Working at a dental office isn’t something I ever thought I’d be doing. I’m not an assistant or anything, I just work at the front desk, but in the six or so months I’ve been working there, I’ve learned a lot of things and picked up a lot of good life skills. From complex scheduling to clinical terms to the ins and outs of insurance, there’s a lot that goes into figuring out how to manage the office. Here are the top five things I have learned on the job and would like to pass on to you, my friends.
5. Going to the dentist is nothing to be afraid of.
The dentist, assistants, and hygienists aren’t there to torture you (usually). They just want to clean and/or fix your teeth for your own health and comfort. If you’re worried about it being painful, let them know and they will try to make your experience as non-traumatizing as possible.
4. Paper trails are good things.
At our office, and probably at any other dental or medical practice, we keep good, thorough clinical notes on every patient. We try to document every time we contact a patient over the phone or via email when it regards their dental health. It’s partially because it’s helpful for us to all stay on the same page, and partially for legal reasons. Either way, it’s a good life principle too. If you need to discuss something important with someone, taking notes or communicating over email is a good idea.
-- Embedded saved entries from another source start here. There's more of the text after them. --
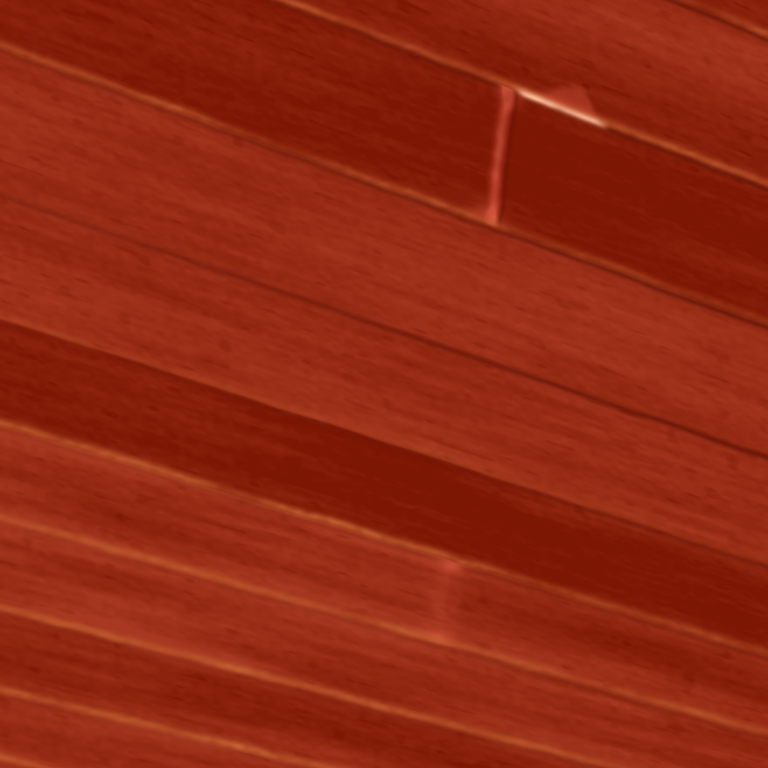
Reproduce this texture procedurally as a three.js fragment shader.

```glsl
#define FIRST_SEAM -0.354
#define SEAM_STEP 0.2239
#define SEAM_SHRINK 0.0084
#define SEAM_DROP 0.402
#define DROP_SHRINK 0.0202
#define SEAM_WIDTH 0.0045
#define GRAIN 0.62
#define JOINT_EVERY 4.0

varying vec2 vUv;

const vec3 DARK_WOOD = vec3(0.500, 0.100, 0.022);
const vec3 MID_WOOD = vec3(0.56, 0.147, 0.06);
const vec3 LIGHT_WOOD = vec3(0.625, 0.195, 0.105);
const vec3 GROOVE = vec3(0.36, 0.06, 0.01);
const vec3 RIDGE = vec3(0.74, 0.35, 0.18);
const vec3 FILLER = vec3(0.82, 0.33, 0.24);
const vec3 GLINT = vec3(0.95, 0.68, 0.54);

float hash(vec2 p) {
  p = fract(p * vec2(0.1031, 0.1137));
  p += dot(p, p.yx + 33.33);
  return fract((p.x + p.y) * p.x * 7.13);
}

float noise(vec2 p) {
  vec2 i = floor(p), f = fract(p);
  f = f * f * (3.0 - 2.0 * f);
  return mix(mix(hash(i), hash(i + vec2(1.0, 0.0)), f.x),
             mix(hash(i + vec2(0.0, 1.0)), hash(i + 1.0), f.x), f.y);
}

float line(float d, float width) {
  return exp(-d * d / (width * width));
}

// Height of seam k, measured down from the top edge
float seamY(float k, float x) {
  float left = FIRST_SEAM + SEAM_STEP * k - SEAM_SHRINK * k * k;
  left += 0.010 * sin((4.8 - k) * 1.05) * step(1.5, k);
  return left + (SEAM_DROP - DROP_SHRINK * k) * x;
}

// Plank colour; t runs from its upper seam to its lower one
vec3 plankColor(float k, float t, vec2 p, float pastJoint) {
  float near = smoothstep(3.0, 5.0, k);
  float contrast = mix(0.50, 0.22, smoothstep(4.0, 6.0, k));
  float tone = 0.58 - contrast * cos(2.0944 * (k - 1.0));
  tone -= 0.60 * smoothstep(0.30, 0.70, t) * step(k, 0.5);
  tone -= 0.16 * pastJoint;
  tone -= 0.20 * smoothstep(0.3, 1.0, p.x) * step(4.5, k);
  tone += near * (0.30 * smoothstep(0.55, 1.0, t) + 0.25 * smoothstep(0.3, 0.0, t));

  // Broad stains, long streaks and fine pores along the plank
  vec2 g = vec2(p.x, p.y - (SEAM_DROP - DROP_SHRINK * (k + t)) * p.x);
  g += vec2(k * 3.7 + 9.0, 2.0);
  float stain = noise(g * vec2(3.0, 17.0)) - 0.5;
  float streak = noise(g * vec2(6.0, 85.0)) - 0.5;
  float fiber = noise(g * vec2(24.0, 170.0)) - 0.5;
  float pore = noise(g * vec2(110.0, 200.0)) - 0.5;
  tone += GRAIN * ((0.75 + 0.35 * near) * stain + (0.55 + 0.3 * near) * streak);
  tone += GRAIN * (0.38 * fiber + 0.38 * pore);
  tone -= 0.28 * smoothstep(0.78, 0.96, noise(g * vec2(38.0, 115.0)));

  vec3 wood = mix(DARK_WOOD, MID_WOOD, clamp(tone * 2.0, -0.25, 1.0));
  return mix(wood, LIGHT_WOOD, clamp(tone * 2.0 - 1.0, 0.0, 1.5));
}

void main() {
  vec2 p = vec2(vUv.x, 1.0 - vUv.y);
  vec3 color = MID_WOOD;

  // Planks from the far edge to the near one
  for (int i = -1; i < 11; i++) {
    float k = float(i);
    float top = seamY(k, p.x);
    float t = (p.y - top) / (seamY(k + 1.0, p.x) - top);
    float d = p.y - top + 0.002 * (noise(vec2(p.x * 28.0, k * 5.0 + 8.0)) - 0.5);
    float below = smoothstep(-0.002, 0.002, d);

    // Slanted end joint, sharp far away and blurred nearby
    float hasJoint = 1.0 - step(0.5, abs(mod(k, JOINT_EVERY) - 1.0));
    hasJoint *= step(0.0, k);
    float sharp = hasJoint * step(k, 2.0);
    float jointX = 0.684 - 0.019 * k;
    float e = p.x - jointX + (0.024 - 0.002 * k) * t;
    e += 0.004 * (noise(vec2(p.y * 45.0, k)) - 0.5);
    float pastJoint = hasJoint * smoothstep(-0.003, 0.003, e);
    color = mix(color, plankColor(k, t, p, pastJoint), below);

    // Pale ridge over a dark groove; one seam is nearly all groove
    float ridge = 0.88 * (1.0 - exp(-0.7 * (k - 3.3) * (k - 3.3)));
    ridge *= 0.45 + 0.75 * noise(vec2(p.x * 13.0, k * 7.0 + 3.0));
    ridge *= 0.8 + 0.4 * noise(vec2(p.x * 90.0, p.y * 150.0));
    ridge *= 1.0 - 0.3 * smoothstep(0.55, 0.75, p.x);
    float groove = mix(0.80, 0.32, smoothstep(2.5, 4.5, k));
    groove *= mix(0.4, 1.0, p.x);
    color = mix(color, GROOVE, groove * line(d - 0.003, SEAM_WIDTH));
    color = mix(color, RIDGE, ridge * line(d + 0.004, SEAM_WIDTH * 1.35));

    // Filler in the joint, spreading at both ends
    float worn = 0.65 + 0.5 * noise(p * 70.0);
    float inside = below * smoothstep(1.04, 0.98, t);
    float strip = line(e + 0.004, mix(0.022, 0.007, sharp)) * mix(0.25, 0.78, sharp);
    float ends = line(t - 0.04, 0.08) * line(e, 0.013);
    ends += line(t - 0.95, 0.07) * line(e + 0.010, 0.020);
    float filler = clamp(strip + 0.65 * ends, 0.0, 0.95) * worn;
    color = mix(color, FILLER, hasJoint * inside * filler);
    color = mix(color, GROOVE, 0.4 * sharp * inside * line(e - 0.008, 0.003));

    // Smear and glint along the seam beside the sharp joint
    float u = (p.x - jointX) / 0.125;
    float peak = 0.04 * smoothstep(0.1, 0.72, u) * smoothstep(1.0, 0.72, u);
    float smear = smoothstep(-0.006, 0.012, d + peak) * smoothstep(0.003, -0.003, d);
    smear *= smoothstep(0.0, 0.2, u) * smoothstep(1.0, 0.8, u);
    color = mix(color, FILLER, 0.50 * sharp * smear * worn);
    float span = smoothstep(0.0, 0.15, u) * smoothstep(1.05, 0.9, u);
    color = mix(color, GLINT, 0.95 * sharp * span * line(d, 0.005) * worn);
  }

  gl_FragColor = vec4(color, 1.0);
}
```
3. If you make an appointment, keep it.
This doesn’t just apply to dentist appointments, it’s true for any kind of appointment… or meeting, or date, or anything you schedule in advance that involves other people. At the dentist, you can make your next cleaning appointment for six months out, which I know seems far away, but it’s not that hard to write it down in your calendar/type it into iCal and then avoid scheduling anything else at that same time. It bugs people when you break appointments with them, so please don’t do it.
2. Dental insurance is worth having.
If you only go to the dentist for your two cleanings per year and never have cavities (good job!), your bank account won’t suffer too much if you don’t have dental insurance. However, if you ever do need major treatment sometime, you’ll be very grateful for insurance. Remember that dental insurance isn’t included in a standard medical insurance plan; it costs a little extra to add it on, but it’s probably worth it.
1. Brush. Your. Teeth.
Twice a day. Every day. Do it thoroughly. And floss sometimes too. You will prevent so many EXPENSIVE dental problems in your future if you brush now. It’s well worth the two minutes of inconvenience in your morning and evening routines. Plus, keeping your teeth clean and plaque-free helps prevent bacteria in your mouth from entering your bloodstream, which can cause heart disease. Seriously guys, always brush your teeth.
What are your biggest issues with going to the dentist (or do you love it)?